#### What to produce
The string "height" may appear in lines of the listing. Report each line where it does.

○ ○ ○

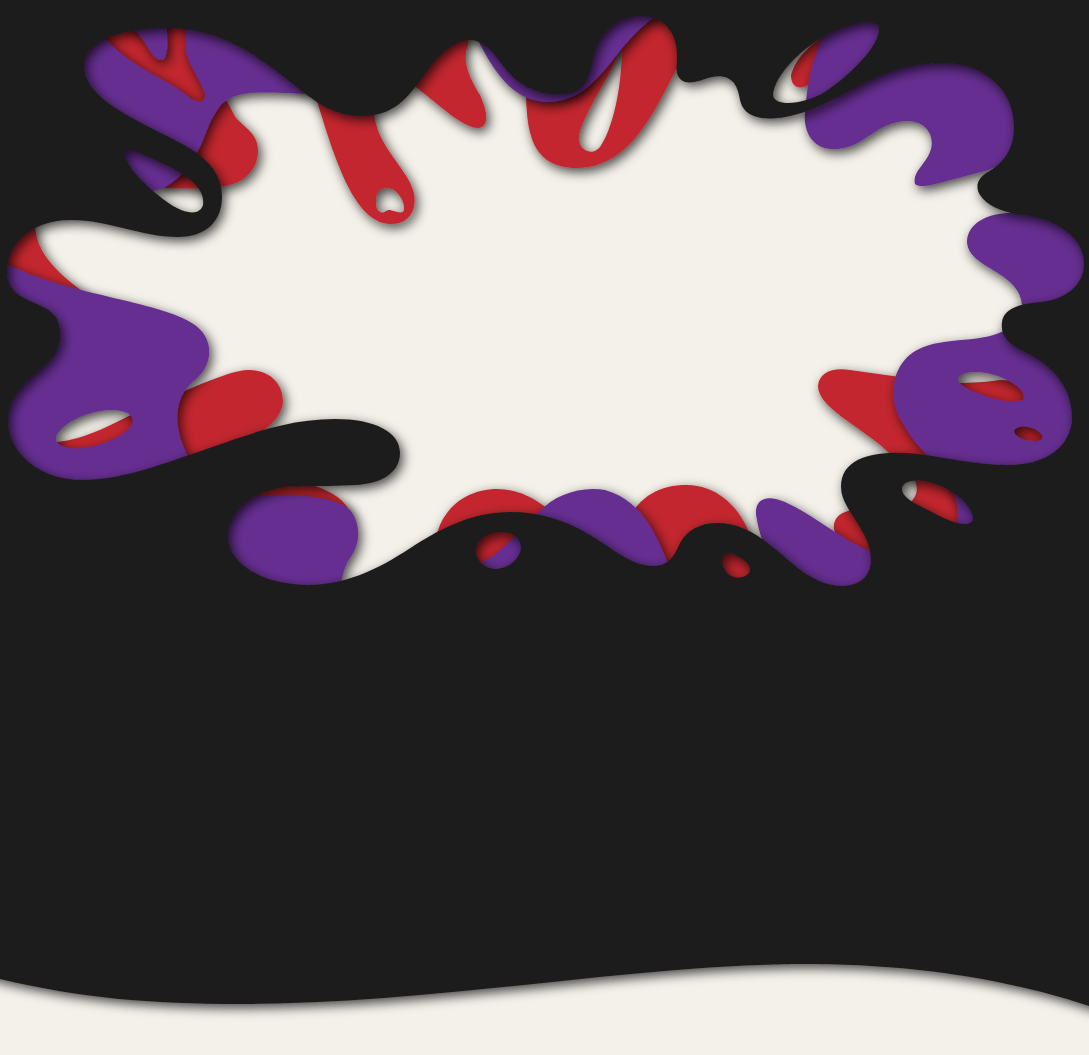
<!DOCTYPE html>
<html lang="en">
<head>
<meta charset="utf-8">
<title>Layered paper splash background</title>
<style>
:root {
  --cream: #f4f1ea;
  --red: #c3272d;
  --purple: #662d91;
  --black: #1e1e1e;
}
html, body { margin: 0; padding: 0; overflow: hidden; background: var(--cream); }
.splash { display: block; width: 1089px; height: 1055px; }
.paper-cream { fill: var(--cream); }
.paper-red { fill: var(--red); }
.paper-purple { fill: var(--purple); }
.paper-black { fill: var(--black); }
.paper { fill-rule: evenodd; }
</style>
</head>
<body>
<svg class="splash" viewBox="0 0 1089 1055" role="img" aria-label="Black, purple and red paper layers with a splash-shaped opening">
  <defs>
    <filter id="paper-shadow" filterUnits="userSpaceOnUse" x="-40" y="-40" width="1169" height="1135">
      <feDropShadow dx="3" dy="4" stdDeviation="6" flood-color="#000" flood-opacity="0.72"/>
    </filter>
  </defs>

  <rect class="paper-cream" width="1089" height="1055"/>

  <g class="paper paper-red" filter="url(#paper-shadow)">
    <path id="red-top-left" d="M80 10H210V90C225 92 230 108 236 118C248 130 258 135 258 151C258 172 240 187 215 187C195 189 180 189 160 187L150 150L80 70Z"/>
    <path id="red-drop" d="M314 92C330 140 350 224 391 224C412 224 418 206 413 190C405 165 375 145 374 110L330 75ZM376 200C376 190 383 186 392 189C400 193 405 203 404 210C402 215 396 211 390 210C384 210 385 214 380 212C376 210 376 205 376 200Z"/>
    <path id="red-drip" d="M412 84C440 105 462 128 479 128C490 126 487 110 480 95C471 80 461 62 468 45L470 25L400 50Z"/>
    <path id="red-loop" d="M526 85C526 130 530 168 577 168C630 168 655 110 677 68L700 10L620 0L526 50ZM622 45C612 75 585 110 579 135C577 150 592 157 600 147C612 130 622 90 622 45Z"/>
    <path id="red-top-right" d="M835 30C810 42 795 60 791 75C791 88 800 90 808 85L840 60Z"/>
    <path id="red-left-edge" d="M35 225C36 255 60 275 90 297L0 310V220Z"/>
    <path id="red-left" d="M50 443C85 440 110 425 133 414C150 408 165 398 180 393C215 378 235 370 250 370C272 371 283 385 283 402C280 430 240 445 180 470H50Z"/>
    <path id="red-bottom-left" d="M250 478C310 478 346 492 352 518L300 530L250 510Z"/>
    <path id="red-bottom-hill" d="M436 537C445 500 475 489 497 489C520 489 540 500 560 520V600H470Z"/>
    <path id="red-bottom-hill-two" d="M625 524C640 495 660 485 687 485C720 485 742 512 750 535L765 590H640Z"/>
    <path id="red-bottom-right" d="M880 495L848 511C832 515 830 530 840 540L885 565Z"/>
    <path id="red-right" d="M818 386C819 372 833 367 850 370L900 377C930 382 955 386 1000 380L1060 382V460L960 545L905 506C916 500 920 490 914 478L896 460C870 430 818 410 818 386Z"/>
  </g>

  <g class="paper paper-purple" filter="url(#paper-shadow)">
    <path id="purple-top-left" d="M310 94C265 93 238 88 221 105C206 124 206 140 194 158C180 180 165 190 148 192C100 190 40 130 50 10H300ZM98 30C130 70 165 76 190 98C196 103 206 103 205 95C202 82 188 65 185 48L187 15H166C167 35 170 58 162 60C150 60 149 42 132 28L115 10Z"/>
    <path id="purple-top-wave" d="M476 36C495 75 515 102 548 102C602 101 612 42 660 14L640 0H470Z"/>
    <path id="purple-top-right" d="M805 112C803 135 815 149 834 149C865 149 875 121 908 121C930 122 935 140 930 152C925 165 912 172 915 184C922 190 940 182 985 171L1040 150L1030 40L890 5L835 15C815 45 808 75 805 112Z"/>
    <path id="purple-right-tongue" d="M1022 310C1024 270 967 270 967 241C968 222 990 212 1015 213L1089 195V315Z"/>
    <path id="purple-right" d="M1008 328C985 345 945 335 917 350C890 365 888 400 902 422C912 440 920 448 930 458C950 475 954 490 957 505L958 540L1089 500V345ZM958 378C965 370 985 370 1005 379C1020 386 1026 394 1023 400C1005 405 985 396 970 390C962 386 957 382 958 378ZM1014 431C1016 425 1030 425 1038 431C1045 437 1044 441 1034 441C1023 441 1014 436 1014 431Z"/>
    <path id="purple-left" d="M0 260C60 295 160 300 195 325C215 340 213 365 195 380C178 393 168 420 190 460L150 500H0ZM56 437C60 425 85 411 110 410C130 410 136 417 131 426C120 440 90 450 70 448C60 447 55 442 56 437Z"/>
    <path id="purple-bottom-left" d="M215 505C260 490 330 492 350 510C362 525 360 545 350 558C343 568 342 580 338 595H215Z"/>
    <path id="purple-bottom-hill" d="M475 566C500 555 515 535 540 511C555 495 580 486 605 490C640 500 655 530 669 566L660 600H480Z"/>
    <path id="purple-bottom-right" d="M757 520C752 500 765 493 785 502C815 515 840 540 875 553L890 600H780C775 570 760 540 757 520Z"/>
  </g>

  <path id="black-cover" class="paper paper-black" filter="url(#paper-shadow)" d="
    M-30 -30H1119V1016L1089 1006C1010 980 920 965 815 964C640 963 440 1004 240 1004C150 1004 80 998 0 979L-30 971Z
    M165 28C210 27 245 47 275 70C305 92 325 116 362 116C400 116 412 90 428 70C440 53 455 40 471 40C490 42 497 60 510 74C525 90 545 96 565 94C588 92 590 72 594 55C600 32 618 16 641 16C664 16 677 33 677 55C677 62 676 68 677 73C680 84 690 84 702 80C715 75 726 74 734 83C741 93 738 101 744 109C752 119 768 120 785 117C815 112 840 95 870 80C895 68 920 62 945 63C985 64 1014 90 1014 127C1014 150 1003 163 988 172C977 178 975 187 980 195C987 206 1000 210 1015 214C1055 217 1084 236 1084 264C1084 285 1065 300 1040 302C1020 304 1004 308 1002 322C1000 337 1010 345 1025 352C1055 366 1072 390 1072 417C1072 445 1048 465 1008 465C975 465 950 458 918 454C880 450 841 455 841 487C841 510 871 530 871 560C871 577 858 586 842 586C812 586 790 560 770 545C752 530 735 523 717 523C700 523 687 530 680 543C674 557 668 566 653 566C630 566 610 546 590 535C565 520 540 512 510 512C475 512 445 526 415 545C385 565 350 585 308 585C265 585 228 565 228 536C228 505 262 486 300 486C320 486 340 486 355 485C382 484 400 472 400 453C400 432 375 419 335 419C285 419 245 436 195 453C160 465 120 480 82 480C42 480 8 455 8 421C8 395 25 383 42 368C55 356 62 346 60 330C58 312 46 308 30 301C15 294 7 287 7 272C7 245 30 220 71 220C110 220 140 237 178 237C207 237 222 220 222 197C222 165 195 150 165 135C125 115 84 95 84 66C84 42 115 29 165 28Z
    M773 95C775 75 800 50 825 36C850 22 875 18 879 27C881 45 850 75 825 92C805 104 775 108 773 95Z
    M124 151C125 146 150 157 172 168C195 180 205 192 203 205C200 216 185 214 170 204C150 190 125 168 124 151Z
    M902 489C903 478 925 478 945 488C965 498 974 512 973 520C968 529 950 522 930 511C912 502 902 497 902 489Z
    M476 550C477 538 490 531 504 532C516 533 522 542 521 549C519 560 507 569 495 569C483 568 476 560 476 550Z
    M722 560C722 552 731 551 739 557C748 562 752 568 749 573C744 579 734 579 728 574C724 570 722 565 722 560Z"/>
</svg>
</body>
</html>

○ ○ ○

#### Solution to the problem
.splash { display: block; width: 1089px; height: 1055px; }
    <filter id="paper-shadow" filterUnits="userSpaceOnUse" x="-40" y="-40" width="1169" height="1135">
  <rect class="paper-cream" width="1089" height="1055"/>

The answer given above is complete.